* _Exercise directions_
Reproduce the records below exactly from their first line through the line containing "--figure: #323232;", omitting all pictures.

#### Dataset extract

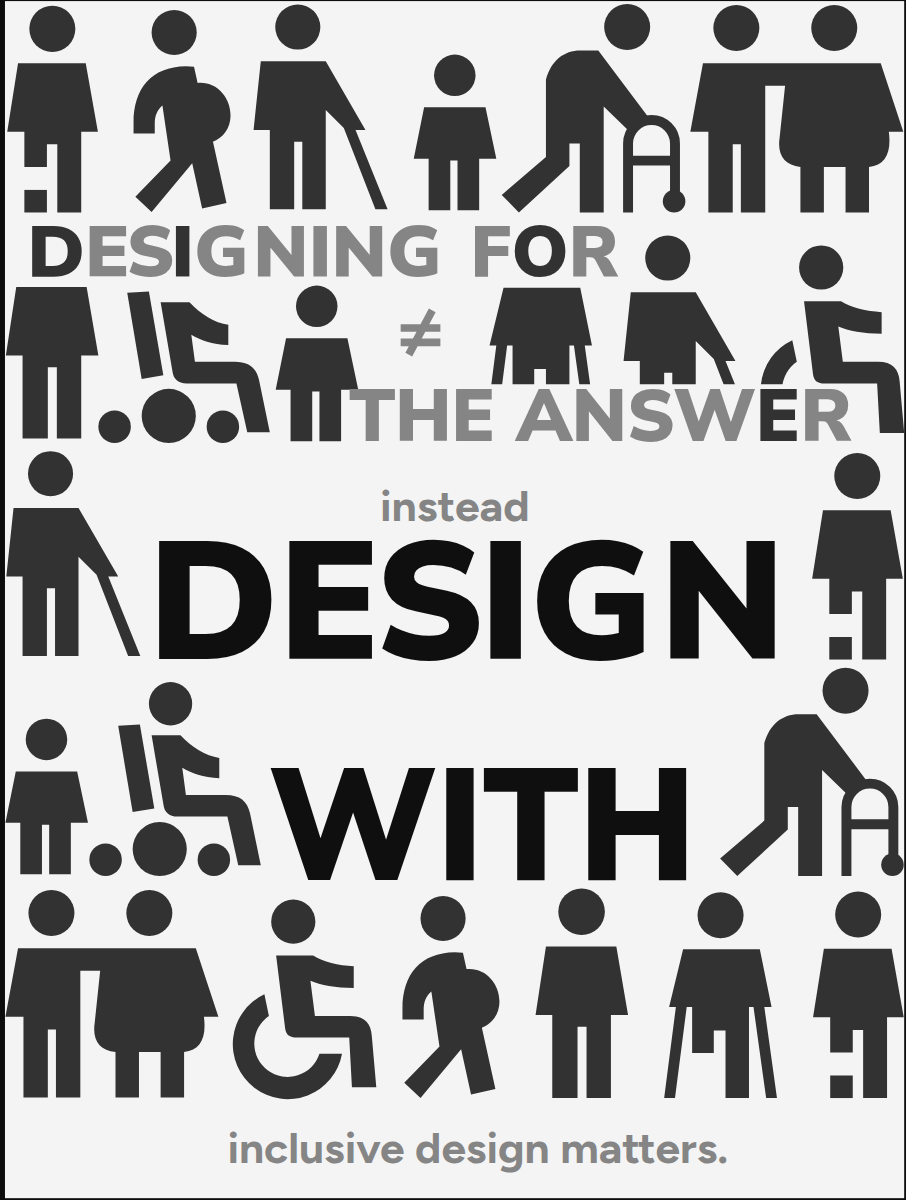
<!DOCTYPE html>
<html lang="en">
<head>
<meta charset="utf-8">
<title>Design with – inclusive design matters</title>
<link rel="stylesheet" href="https://fonts.googleapis.com/css2?family=Figtree:wght@700;800&amp;family=Nunito+Sans:wght@800;900&amp;display=block">
<style>
  :root {
    --paper: #f4f4f4;
    --figure: #323232;
    --muted: #858585;
    --headline: #0f0f0f;
    --edge: #0c0c0c;
  }
  html, body { margin: 0; width: 906px; height: 1200px; overflow: hidden; background: var(--paper); }
  .poster { display: block; width: 906px; height: 1200px; font-family: "Nunito Sans", Avenir, sans-serif; }
  .paper { fill: var(--paper); }
  .edge { fill: var(--edge); }
  .crowd { fill: var(--figure); }
  .walker-frame { fill: none; stroke: var(--figure); stroke-width: 11; }
  .statement { fill: var(--muted); font-weight: 900; }
  .statement .accent { fill: var(--figure); }
  .small { fill: var(--muted); font-family: "Figtree", Avenir, sans-serif; font-weight: 700; font-size: 47px; }
  .headline { fill: var(--headline); font-weight: 900; }
  .not-equal { fill: none; stroke: var(--muted); stroke-width: 8.5; }
  .kern-tight { letter-spacing: -6px; }
  .kern-snug { letter-spacing: -4px; }
  .kern-close { letter-spacing: -3px; }
  .kern-touch { letter-spacing: -2px; }
  .kern-open { letter-spacing: 5px; }
  .kern-wide { letter-spacing: 7px; }
</style>
</head>
<body>
<svg class="poster" viewBox="0 0 1004 1330" preserveAspectRatio="none" xmlns="http://www.w3.org/2000/svg">
  <defs>
    <g id="prosthetic-leg">
      <circle cx="58" cy="32" r="25.5"/>
      <path d="M20 70H95L108.500 146H90V235.500H63.500V160H52V185H27V146H8Z"/>
      <path d="M27 210.500H52V235.500H27Z"/>
    </g>
    <g id="pregnant">
      <circle cx="193" cy="36" r="25"/>
      <path d="M148 148V136C148 98 168 74 206 73.500L215 74L219 92C240 90 255.500 108 255.500 128C255.500 142 247 153 236 157L251 225L224 231L213 181L168 235L150 218L189 178L180 117C174 122 171.500 129 171.500 137V148Z"/>
    </g>
    <g id="cane">
      <circle cx="330" cy="30" r="25"/>
      <path d="M289 68H361L405 144H394L429.500 232H416L381 142L361 122V232H335V157H326V232H299V144H281Z"/>
    </g>
    <g id="child">
      <circle cx="504" cy="83.500" r="23"/>
      <path d="M470 119H538L550 176H531V233H507V178H499V233H475V176H458.500Z"/>
    </g>
    <g id="walker">
      <circle cx="695" cy="30" r="25.500"/>
      <path d="M605 88C611 67 625 56 643 56H663L720 132L699 147L669 118V235.500H642.500V159H631V184L575 235.500L556 216L605 174Z"/>
      <path class="walker-frame" d="M696 235.500V159A26 26 0 0 1 748 159V216M696 178H748"/>
      <circle cx="747" cy="223" r="12.500"/>
    </g>
    <g id="couple">
      <circle cx="816" cy="31" r="25.500"/>
      <circle cx="924.500" cy="31" r="25.500"/>
      <path d="M779 70H976L1001 146H985C988 170 981 183 963 185V235.500H937V185H913V235.500H887V185C869 183 861 172 864 152L870 95H848V235.500H821V160H812V235.500H785V146H765Z"/>
    </g>
    <path id="standing-body" d="M18 318H96L109 394H90V486H63V407H53V486H25V394H6.500Z"/>
    <g id="power-chair">
      <path d="M141 324.500L165 323L181 416L157 420Z"/>
      <path d="M178 335H210C222 348 238 358 253 360V382.500C235 382 222 377 212 371L216 401H260C276 401 284 408 287 421L299 479H274L262 425H207C197 425 192 420 191 411Z"/>
      <circle cx="127" cy="473" r="18"/>
      <circle cx="187" cy="461" r="30"/>
      <circle cx="247" cy="473" r="18"/>
    </g>
    <path id="crutches-body" d="M757 1052H842L855 1116H847L861 1217H849L835 1116H830V1217H804V1142H791V1167H767V1116H761L748 1217H736L749 1116H741.500Z"/>
    <g id="seated">
      <circle cx="325" cy="1021.500" r="24.500"/>
      <path d="M306 1059H347C358 1066 375 1070 392 1071V1095C372 1095 355 1092 344 1087L349 1126H388C404 1126 411 1134 412 1148L417 1205H390L387 1150H329C321 1150 317 1147 316 1140Z"/>
    </g>
    <path id="wheel" d="M293 1102A61 61 0 1 0 379 1168H354A37 37 0 1 1 298 1126Z"/>
    <clipPath id="above-answer"><path d="M530 240H890V426H530Z"/></clipPath>
  </defs>

  <rect class="paper" width="1004" height="1330"/>
  <g class="edge">
    <rect width="5.500" height="1330"/>
    <rect width="1004" height="1.200"/>
    <rect x="1002" width="2" height="1330"/>
    <rect y="1328" width="1004" height="2"/>
  </g>

  <g class="crowd" role="img" aria-label="Rows of pictogram people with many different bodies and mobility aids">
    <g id="row-top">
      <use href="#prosthetic-leg"/>
      <use href="#pregnant"/>
      <use href="#cane"/>
      <use href="#child"/>
      <use href="#walker"/>
      <use href="#couple"/>
    </g>
    <g id="row-statement">
      <use href="#standing-body"/>
      <use href="#power-chair"/>
      <use href="#child" x="-153" y="256"/>
      <g clip-path="url(#above-answer)">
        <use href="#crutches-body" x="-199" y="-733"/>
        <use href="#cane" x="410" y="256"/>
        <use href="#wheel" x="585" y="-725"/>
      </g>
      <use href="#seated" x="585" y="-725"/>
    </g>
    <g id="row-design">
      <use href="#cane" x="-274" y="495"/>
      <use href="#prosthetic-leg" x="892" y="495.500"/>
    </g>
    <g id="row-with">
      <use href="#child" x="-452.500" y="736"/>
      <circle cx="189" cy="780" r="24"/>
      <use href="#power-chair" x="-10" y="480"/>
      <use href="#walker" x="242" y="735.500"/>
    </g>
    <g id="row-bottom">
      <use href="#couple" x="-759" y="981"/>
      <use href="#seated"/>
      <use href="#wheel"/>
      <use href="#pregnant" x="298" y="982"/>
      <circle cx="644.500" cy="1010.500" r="25.800"/>
      <use href="#standing-body" x="587" y="731"/>
      <circle cx="798.500" cy="1014.500" r="25.500"/>
      <use href="#crutches-body"/>
      <use href="#prosthetic-leg" x="893" y="981.500"/>
    </g>
  </g>

  <g class="statement">
    <text x="30.500" y="306" font-size="78" textLength="459" lengthAdjust="spacingAndGlyphs"><tspan class="accent">D</tspan><tspan class="kern-close">ES</tspan><tspan class="accent">I</tspan><tspan class="kern-open">G</tspan>NING</text>
    <text x="521.500" y="306" font-size="78" textLength="164" lengthAdjust="spacingAndGlyphs">F<tspan class="accent">O</tspan>R</text>
    <g class="not-equal" role="img" aria-label="is not equal to">
      <title>≠</title>
      <path d="M444 363.500H488M444 379.500H488M479 344L453 393"/>
    </g>
    <text x="387" y="489" font-size="81" textLength="162" lengthAdjust="spacingAndGlyphs">THE</text>
    <text x="572" y="489" font-size="81" textLength="372" lengthAdjust="spacingAndGlyphs">ANSW<tspan class="accent">E</tspan>R</text>
  </g>

  <text class="small" x="421" y="577" textLength="166" lengthAdjust="spacingAndGlyphs">instead</text>

  <g class="headline">
    <text x="164.500" y="730" font-size="184" textLength="706" lengthAdjust="spacingAndGlyphs">D<tspan class="kern-tight">E</tspan><tspan class="kern-snug">S</tspan><tspan class="kern-touch">I</tspan><tspan class="kern-wide">G</tspan>N</text>
    <text x="298" y="975" font-size="176" textLength="473" lengthAdjust="spacingAndGlyphs">WITH</text>
  </g>

  <text class="small" x="252" y="1289.500" textLength="555" lengthAdjust="spacingAndGlyphs">inclusive design ma<tspan class="kern-touch">t</tspan>ters.</text>
</svg>
</body>
</html>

########

* _Result of the task_
<!DOCTYPE html>
<html lang="en">
<head>
<meta charset="utf-8">
<title>Design with – inclusive design matters</title>
<link rel="stylesheet" href="https://fonts.googleapis.com/css2?family=Figtree:wght@700;800&amp;family=Nunito+Sans:wght@800;900&amp;display=block">
<style>
  :root {
    --paper: #f4f4f4;
    --figure: #323232;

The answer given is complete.